“Rogue One: A Star Wars Story” is a new type of motion picture for the nearly 40-year-old franchise, and it is appropriately a major callback to the original 1977 film without imitating its plot. Certain places, characters and even subtle music cues that have not been revisited since that first entry take part in this movie. The idea behind these new “Star Wars Story” films is to tell original stories that take place at any desired point in the history established by the Star Wars Universe. What’s more interesting is that they are not stylistically beholden to the traditional filmmaking characteristics that define Star Wars.
The film’s ambivalent heroine is Jyn Erso, played with effective screen presence by Felicity Jones. She is a drifter in and out of trouble living under an alias ever since her mother was killed and her scientist father (Mads Mikkelsen) was kidnapped by the Empire to take part in the planning of a super-weapon.
The rough tutelage of a guerilla warlord (Forrest Whitaker) has taught her self-reliance, but no sense of direction to take aside from running and hiding to avoid the reach of the evil Empire. While imprisoned in a labor camp, she is taken to a familiar Rebel base where she is informed that the super-weapon of her father’s forced involvement is rumored to be complete. Using a lead, they want her on a team that can track down her father’s whereabouts and find some key to destroying the construction of technological terror: The Death Star.
The team of heroes this movie brings us amusingly subverts George Lucas’ good-versus-evil vision and explores the gray area of war. Diego Luna portrays a morally questionable rebel spy/assassin. Riz Ahmed is an Imperial pilot in the process of defecting to the Rebel Alliance. Through voice and motion-capture, Alan Tudyk plays a sardonic and brave reprogrammed Imperial droid working with the Rebels that seems like the result of listing everything the cowardly C-3PO would never do. Donnie Yen is a blind warrior who religiously regards the force as his protector while his doubting arsenal-clad friend, played by Wen Jiang, covers him at all times.
The excellent Ben Mendelsohn brings the most personality we’ve ever seen in a Star Wars villain as Imperial science director, Orson Krennic, a man who answers to characters we haven’t seen on the big screen in quite a long time – one of whom is a digital recreation of a deceased character actor that is probably more astounding than any previous attempt at something similar, but still eerily distracting. This brings to mind my gripes with the movie.
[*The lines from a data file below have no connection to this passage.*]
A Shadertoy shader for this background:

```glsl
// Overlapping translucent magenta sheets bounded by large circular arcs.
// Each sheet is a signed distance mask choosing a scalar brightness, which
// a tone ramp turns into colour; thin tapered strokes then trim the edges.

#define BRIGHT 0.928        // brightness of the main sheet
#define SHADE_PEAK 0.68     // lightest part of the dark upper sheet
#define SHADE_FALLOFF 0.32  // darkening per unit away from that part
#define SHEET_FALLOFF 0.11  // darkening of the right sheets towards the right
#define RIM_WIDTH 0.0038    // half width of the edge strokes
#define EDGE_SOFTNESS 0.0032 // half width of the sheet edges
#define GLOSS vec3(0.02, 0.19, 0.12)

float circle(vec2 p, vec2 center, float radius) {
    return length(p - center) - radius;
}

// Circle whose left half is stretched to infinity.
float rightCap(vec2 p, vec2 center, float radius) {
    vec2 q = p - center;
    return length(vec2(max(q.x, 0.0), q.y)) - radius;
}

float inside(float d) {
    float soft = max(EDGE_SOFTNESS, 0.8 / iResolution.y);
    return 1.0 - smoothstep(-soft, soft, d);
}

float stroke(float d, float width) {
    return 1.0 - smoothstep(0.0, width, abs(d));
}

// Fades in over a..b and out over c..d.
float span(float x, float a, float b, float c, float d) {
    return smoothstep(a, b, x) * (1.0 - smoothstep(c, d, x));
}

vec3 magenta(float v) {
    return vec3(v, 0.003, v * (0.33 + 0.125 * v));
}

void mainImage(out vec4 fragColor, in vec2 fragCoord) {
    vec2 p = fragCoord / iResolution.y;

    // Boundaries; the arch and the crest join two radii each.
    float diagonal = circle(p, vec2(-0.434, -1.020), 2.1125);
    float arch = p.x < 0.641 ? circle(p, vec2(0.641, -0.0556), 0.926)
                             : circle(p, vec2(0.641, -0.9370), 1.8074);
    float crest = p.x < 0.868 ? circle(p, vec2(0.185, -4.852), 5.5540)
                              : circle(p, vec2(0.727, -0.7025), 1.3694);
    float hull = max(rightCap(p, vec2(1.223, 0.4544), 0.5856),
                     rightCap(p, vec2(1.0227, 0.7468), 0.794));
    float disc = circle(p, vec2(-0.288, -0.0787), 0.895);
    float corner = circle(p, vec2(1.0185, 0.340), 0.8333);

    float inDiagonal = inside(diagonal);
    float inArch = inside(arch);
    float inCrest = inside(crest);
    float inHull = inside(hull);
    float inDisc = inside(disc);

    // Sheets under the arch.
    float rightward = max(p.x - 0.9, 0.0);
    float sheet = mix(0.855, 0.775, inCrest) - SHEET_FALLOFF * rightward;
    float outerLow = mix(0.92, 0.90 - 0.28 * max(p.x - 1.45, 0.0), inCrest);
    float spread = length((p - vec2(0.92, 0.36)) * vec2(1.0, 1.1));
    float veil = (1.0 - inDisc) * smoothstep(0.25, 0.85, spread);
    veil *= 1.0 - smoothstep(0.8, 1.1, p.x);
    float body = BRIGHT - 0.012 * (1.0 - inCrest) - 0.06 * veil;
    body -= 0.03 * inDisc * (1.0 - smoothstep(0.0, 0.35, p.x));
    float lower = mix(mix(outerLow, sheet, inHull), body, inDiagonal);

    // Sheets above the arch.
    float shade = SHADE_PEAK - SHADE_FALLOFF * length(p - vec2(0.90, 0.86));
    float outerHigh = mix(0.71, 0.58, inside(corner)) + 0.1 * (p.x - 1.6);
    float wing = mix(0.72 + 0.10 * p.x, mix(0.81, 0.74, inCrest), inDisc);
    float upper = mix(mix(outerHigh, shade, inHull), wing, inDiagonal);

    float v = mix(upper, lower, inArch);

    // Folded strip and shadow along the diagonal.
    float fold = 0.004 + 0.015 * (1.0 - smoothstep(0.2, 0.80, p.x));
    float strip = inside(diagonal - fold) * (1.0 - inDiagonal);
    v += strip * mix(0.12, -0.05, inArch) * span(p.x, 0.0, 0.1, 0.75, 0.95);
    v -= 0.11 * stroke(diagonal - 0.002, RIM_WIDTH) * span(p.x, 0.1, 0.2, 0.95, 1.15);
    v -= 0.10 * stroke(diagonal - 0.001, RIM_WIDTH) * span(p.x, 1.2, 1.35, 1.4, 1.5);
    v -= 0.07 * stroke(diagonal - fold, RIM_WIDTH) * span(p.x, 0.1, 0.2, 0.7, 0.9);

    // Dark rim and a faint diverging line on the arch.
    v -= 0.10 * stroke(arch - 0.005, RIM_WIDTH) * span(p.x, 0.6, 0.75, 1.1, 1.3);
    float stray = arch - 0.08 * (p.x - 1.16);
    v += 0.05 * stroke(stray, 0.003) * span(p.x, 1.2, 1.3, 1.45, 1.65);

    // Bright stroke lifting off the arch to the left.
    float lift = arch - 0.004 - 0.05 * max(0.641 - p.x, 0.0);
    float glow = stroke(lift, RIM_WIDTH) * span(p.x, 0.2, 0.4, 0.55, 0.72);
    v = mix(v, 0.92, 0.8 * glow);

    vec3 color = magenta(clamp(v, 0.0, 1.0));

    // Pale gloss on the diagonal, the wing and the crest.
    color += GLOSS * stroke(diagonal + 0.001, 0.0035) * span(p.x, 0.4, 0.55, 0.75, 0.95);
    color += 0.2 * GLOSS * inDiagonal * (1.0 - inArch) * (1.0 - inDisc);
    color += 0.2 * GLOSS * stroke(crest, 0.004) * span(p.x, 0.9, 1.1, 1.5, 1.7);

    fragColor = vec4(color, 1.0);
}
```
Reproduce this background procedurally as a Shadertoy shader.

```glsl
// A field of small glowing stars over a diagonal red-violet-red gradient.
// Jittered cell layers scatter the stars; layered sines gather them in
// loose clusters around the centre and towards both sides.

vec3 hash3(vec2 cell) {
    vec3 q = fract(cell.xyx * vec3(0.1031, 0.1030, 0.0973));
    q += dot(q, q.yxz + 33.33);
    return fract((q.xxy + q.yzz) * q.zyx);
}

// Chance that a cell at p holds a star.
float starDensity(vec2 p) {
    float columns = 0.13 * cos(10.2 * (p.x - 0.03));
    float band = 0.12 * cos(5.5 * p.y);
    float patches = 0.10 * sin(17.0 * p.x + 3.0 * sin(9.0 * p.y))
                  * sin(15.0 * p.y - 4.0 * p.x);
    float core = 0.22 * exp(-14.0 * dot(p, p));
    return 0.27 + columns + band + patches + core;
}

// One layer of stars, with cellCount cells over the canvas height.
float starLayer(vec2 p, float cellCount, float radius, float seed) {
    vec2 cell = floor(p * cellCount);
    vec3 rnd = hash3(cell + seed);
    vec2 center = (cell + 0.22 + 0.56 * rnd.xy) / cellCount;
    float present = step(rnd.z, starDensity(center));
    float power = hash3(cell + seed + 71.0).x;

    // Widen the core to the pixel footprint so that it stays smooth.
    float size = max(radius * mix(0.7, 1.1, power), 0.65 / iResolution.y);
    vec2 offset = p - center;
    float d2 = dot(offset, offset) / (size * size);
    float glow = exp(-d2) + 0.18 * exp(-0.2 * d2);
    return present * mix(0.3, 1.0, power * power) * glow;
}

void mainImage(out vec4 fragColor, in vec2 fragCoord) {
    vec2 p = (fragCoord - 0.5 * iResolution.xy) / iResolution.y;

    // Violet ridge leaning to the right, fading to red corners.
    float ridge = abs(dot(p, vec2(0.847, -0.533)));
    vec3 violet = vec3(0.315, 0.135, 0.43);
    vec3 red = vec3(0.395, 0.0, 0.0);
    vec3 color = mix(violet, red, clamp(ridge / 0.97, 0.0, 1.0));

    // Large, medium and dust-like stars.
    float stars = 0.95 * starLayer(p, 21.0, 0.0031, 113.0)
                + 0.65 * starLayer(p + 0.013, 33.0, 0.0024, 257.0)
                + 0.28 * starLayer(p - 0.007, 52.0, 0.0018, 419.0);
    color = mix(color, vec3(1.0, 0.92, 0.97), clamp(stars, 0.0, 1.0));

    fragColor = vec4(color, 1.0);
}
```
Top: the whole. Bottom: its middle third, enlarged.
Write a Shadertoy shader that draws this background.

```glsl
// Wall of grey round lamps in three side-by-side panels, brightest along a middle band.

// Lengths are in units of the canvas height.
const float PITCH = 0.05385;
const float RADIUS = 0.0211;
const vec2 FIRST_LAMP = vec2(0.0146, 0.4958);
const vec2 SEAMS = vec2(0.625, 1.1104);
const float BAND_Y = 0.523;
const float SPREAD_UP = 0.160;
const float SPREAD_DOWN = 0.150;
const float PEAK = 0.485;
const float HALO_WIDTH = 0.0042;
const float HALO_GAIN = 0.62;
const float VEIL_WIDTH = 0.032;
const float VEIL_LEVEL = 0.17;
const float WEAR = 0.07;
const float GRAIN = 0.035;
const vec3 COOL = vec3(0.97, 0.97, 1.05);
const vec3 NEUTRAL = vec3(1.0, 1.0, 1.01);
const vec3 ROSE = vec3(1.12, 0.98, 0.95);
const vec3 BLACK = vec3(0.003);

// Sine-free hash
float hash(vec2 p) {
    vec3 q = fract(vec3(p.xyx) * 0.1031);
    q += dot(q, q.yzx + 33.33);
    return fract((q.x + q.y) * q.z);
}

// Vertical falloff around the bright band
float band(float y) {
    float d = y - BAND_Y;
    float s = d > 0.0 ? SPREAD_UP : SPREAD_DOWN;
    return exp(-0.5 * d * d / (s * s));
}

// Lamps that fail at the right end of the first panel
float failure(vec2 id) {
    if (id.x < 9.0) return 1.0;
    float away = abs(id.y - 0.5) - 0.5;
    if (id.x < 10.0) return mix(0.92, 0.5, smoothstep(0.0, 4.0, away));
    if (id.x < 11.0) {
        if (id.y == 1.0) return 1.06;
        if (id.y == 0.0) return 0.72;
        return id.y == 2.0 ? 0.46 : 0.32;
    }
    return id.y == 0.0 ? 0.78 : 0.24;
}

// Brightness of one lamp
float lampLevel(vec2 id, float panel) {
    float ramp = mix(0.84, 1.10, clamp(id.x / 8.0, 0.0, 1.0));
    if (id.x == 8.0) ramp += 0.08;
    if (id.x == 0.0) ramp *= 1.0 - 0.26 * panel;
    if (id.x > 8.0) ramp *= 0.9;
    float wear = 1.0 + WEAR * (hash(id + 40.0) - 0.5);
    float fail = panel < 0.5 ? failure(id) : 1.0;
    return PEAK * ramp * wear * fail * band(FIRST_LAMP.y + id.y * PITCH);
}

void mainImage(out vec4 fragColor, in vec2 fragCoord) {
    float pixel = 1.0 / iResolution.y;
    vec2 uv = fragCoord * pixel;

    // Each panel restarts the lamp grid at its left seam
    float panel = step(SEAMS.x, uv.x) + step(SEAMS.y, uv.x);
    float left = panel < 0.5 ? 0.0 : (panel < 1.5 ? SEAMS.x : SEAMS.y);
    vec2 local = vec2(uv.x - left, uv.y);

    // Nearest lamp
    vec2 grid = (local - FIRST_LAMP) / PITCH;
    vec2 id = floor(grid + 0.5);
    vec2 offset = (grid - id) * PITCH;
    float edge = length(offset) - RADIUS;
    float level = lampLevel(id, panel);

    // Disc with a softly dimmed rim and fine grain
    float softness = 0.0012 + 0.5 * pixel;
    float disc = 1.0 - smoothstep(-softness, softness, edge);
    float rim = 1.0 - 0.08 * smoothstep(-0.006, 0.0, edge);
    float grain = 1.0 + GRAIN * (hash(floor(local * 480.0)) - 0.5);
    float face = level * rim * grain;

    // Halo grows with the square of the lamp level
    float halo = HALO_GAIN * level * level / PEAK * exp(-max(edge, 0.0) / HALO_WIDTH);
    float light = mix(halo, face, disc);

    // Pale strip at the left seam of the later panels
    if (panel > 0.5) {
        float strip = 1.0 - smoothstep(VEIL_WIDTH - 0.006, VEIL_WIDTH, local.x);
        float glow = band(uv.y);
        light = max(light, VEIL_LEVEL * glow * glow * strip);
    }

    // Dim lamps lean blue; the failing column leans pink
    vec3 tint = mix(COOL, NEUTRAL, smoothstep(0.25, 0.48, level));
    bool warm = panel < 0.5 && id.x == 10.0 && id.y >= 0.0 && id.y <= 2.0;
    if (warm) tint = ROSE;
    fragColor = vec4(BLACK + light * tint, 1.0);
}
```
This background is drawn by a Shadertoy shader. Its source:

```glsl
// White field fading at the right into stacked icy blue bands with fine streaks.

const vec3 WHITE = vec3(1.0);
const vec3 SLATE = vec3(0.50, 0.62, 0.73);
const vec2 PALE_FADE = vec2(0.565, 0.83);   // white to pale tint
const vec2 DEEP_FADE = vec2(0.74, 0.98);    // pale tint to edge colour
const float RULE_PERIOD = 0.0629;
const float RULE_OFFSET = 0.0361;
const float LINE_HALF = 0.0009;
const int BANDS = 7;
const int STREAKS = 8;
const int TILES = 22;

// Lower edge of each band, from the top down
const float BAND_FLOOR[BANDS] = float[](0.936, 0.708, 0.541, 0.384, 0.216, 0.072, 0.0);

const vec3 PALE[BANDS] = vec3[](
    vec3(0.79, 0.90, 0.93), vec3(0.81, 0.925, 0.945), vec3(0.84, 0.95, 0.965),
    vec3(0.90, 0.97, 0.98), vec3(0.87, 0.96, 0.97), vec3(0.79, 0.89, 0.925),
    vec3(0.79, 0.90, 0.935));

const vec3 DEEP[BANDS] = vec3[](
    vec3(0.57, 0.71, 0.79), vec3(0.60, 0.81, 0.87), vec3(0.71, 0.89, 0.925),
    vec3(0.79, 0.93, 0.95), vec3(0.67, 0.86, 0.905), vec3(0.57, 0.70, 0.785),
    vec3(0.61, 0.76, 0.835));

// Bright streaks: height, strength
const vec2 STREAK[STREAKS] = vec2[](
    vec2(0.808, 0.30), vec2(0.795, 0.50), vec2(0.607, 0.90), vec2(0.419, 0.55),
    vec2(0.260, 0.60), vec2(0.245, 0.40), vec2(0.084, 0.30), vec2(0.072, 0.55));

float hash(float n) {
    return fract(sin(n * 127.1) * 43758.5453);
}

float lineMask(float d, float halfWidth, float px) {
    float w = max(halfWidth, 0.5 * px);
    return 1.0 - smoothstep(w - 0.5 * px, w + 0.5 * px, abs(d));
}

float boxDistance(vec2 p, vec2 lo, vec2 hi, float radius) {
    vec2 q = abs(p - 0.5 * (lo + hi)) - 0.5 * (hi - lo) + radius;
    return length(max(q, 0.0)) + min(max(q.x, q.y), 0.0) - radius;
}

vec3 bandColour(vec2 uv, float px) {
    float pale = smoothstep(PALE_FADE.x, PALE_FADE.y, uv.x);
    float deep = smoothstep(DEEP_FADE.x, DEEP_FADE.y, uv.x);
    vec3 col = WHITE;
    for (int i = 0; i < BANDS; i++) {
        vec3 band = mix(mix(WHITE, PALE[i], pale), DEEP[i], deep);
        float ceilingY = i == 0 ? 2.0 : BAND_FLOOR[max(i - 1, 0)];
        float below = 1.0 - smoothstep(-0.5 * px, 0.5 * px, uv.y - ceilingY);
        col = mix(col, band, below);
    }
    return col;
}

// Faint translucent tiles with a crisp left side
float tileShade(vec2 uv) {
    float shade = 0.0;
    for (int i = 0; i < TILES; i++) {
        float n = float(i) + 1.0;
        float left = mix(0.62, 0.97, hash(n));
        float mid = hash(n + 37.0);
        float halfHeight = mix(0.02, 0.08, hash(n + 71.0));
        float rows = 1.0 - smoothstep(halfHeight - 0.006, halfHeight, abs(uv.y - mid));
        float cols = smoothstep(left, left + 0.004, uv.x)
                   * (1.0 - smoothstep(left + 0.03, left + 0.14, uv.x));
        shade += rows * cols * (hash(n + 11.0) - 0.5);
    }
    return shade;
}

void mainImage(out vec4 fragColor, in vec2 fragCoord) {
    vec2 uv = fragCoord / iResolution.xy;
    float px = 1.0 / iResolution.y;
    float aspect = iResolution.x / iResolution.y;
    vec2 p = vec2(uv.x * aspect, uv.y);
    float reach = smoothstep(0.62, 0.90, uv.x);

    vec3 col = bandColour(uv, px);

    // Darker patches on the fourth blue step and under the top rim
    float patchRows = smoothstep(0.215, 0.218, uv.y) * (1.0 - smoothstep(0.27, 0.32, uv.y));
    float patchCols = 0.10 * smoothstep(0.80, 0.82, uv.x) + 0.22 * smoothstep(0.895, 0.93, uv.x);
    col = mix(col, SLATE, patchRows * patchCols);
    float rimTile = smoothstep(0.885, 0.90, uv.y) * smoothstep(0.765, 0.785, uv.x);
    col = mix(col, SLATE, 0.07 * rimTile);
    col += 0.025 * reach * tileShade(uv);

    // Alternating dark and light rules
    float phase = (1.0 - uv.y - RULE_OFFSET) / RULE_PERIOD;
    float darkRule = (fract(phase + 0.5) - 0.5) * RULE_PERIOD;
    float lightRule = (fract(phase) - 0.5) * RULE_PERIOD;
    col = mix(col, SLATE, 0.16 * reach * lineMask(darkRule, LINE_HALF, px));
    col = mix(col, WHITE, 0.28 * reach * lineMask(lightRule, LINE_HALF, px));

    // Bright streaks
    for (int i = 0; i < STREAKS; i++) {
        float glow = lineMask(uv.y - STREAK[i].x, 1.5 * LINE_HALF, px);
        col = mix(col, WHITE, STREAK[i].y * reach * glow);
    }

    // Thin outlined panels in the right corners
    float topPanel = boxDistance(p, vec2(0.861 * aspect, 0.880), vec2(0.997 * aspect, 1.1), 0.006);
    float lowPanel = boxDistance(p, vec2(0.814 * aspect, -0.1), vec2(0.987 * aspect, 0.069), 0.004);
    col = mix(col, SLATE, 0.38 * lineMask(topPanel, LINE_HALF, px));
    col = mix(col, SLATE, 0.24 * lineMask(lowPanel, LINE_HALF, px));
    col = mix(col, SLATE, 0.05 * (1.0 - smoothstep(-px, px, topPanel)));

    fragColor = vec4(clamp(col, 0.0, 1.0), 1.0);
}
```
I think “Rogue One” could have ventured further away from Star Wars familiarity. It is said that this film went through heavy re-writes, reshoots and changed composers rather late into production. I don’t know what the original shooting script or score were like, but I have the feeling that they were meant to be darker.
Michael Giacchino’s score is fine, but it’s easily the weakest one I’ve heard in a series that has always used the immense talent of John Williams. My problem is that it feels like a pale imitation of the Wagnerian tone Williams was known for when this project presented the opportunity to go for something refreshingly different.
As for the characters and story, the plot is a little convoluted and the characters seem like they’re missing some important moments that clarify their motivations and bonds with one another. The preoccupation with inserting moments of unrelated fan service costs this movie a bit in terms of its own development – particularly at the very end.
To its credit, the film probably contains the best action in the entire franchise and lives up to the title “Star Wars” more than any other entry. This movie immerses itself in the feeling of danger when violence breaks out between a heavily armored military and an ill-equipped rebellion. In other words, don’t expect a goofball CGI creature luckily dodging laser blasts in this film.
John Knoll is the brainchild behind this film’s concept, which is pretty cool considering how long he’s been realizing the concepts of others as an innovative special effects supervisor who helped bring CGI to cinema and invented Photoshop with his brother.
The film’s director, Garreth Edwards (“Monsters” and the 2014 “Godzilla”) may not improve his lacking ability for character and story emotion, but I really respect his gift for producing atmosphere and this film proves that he knows and loves Star Wars.
“Rogue One: A Star Wars Story” is inspired by love and slightly tainted by some pandering but I think Star Wars fans have every reason to watch it over and over, because I will… I’ve already seen it twice inside of a few days. VT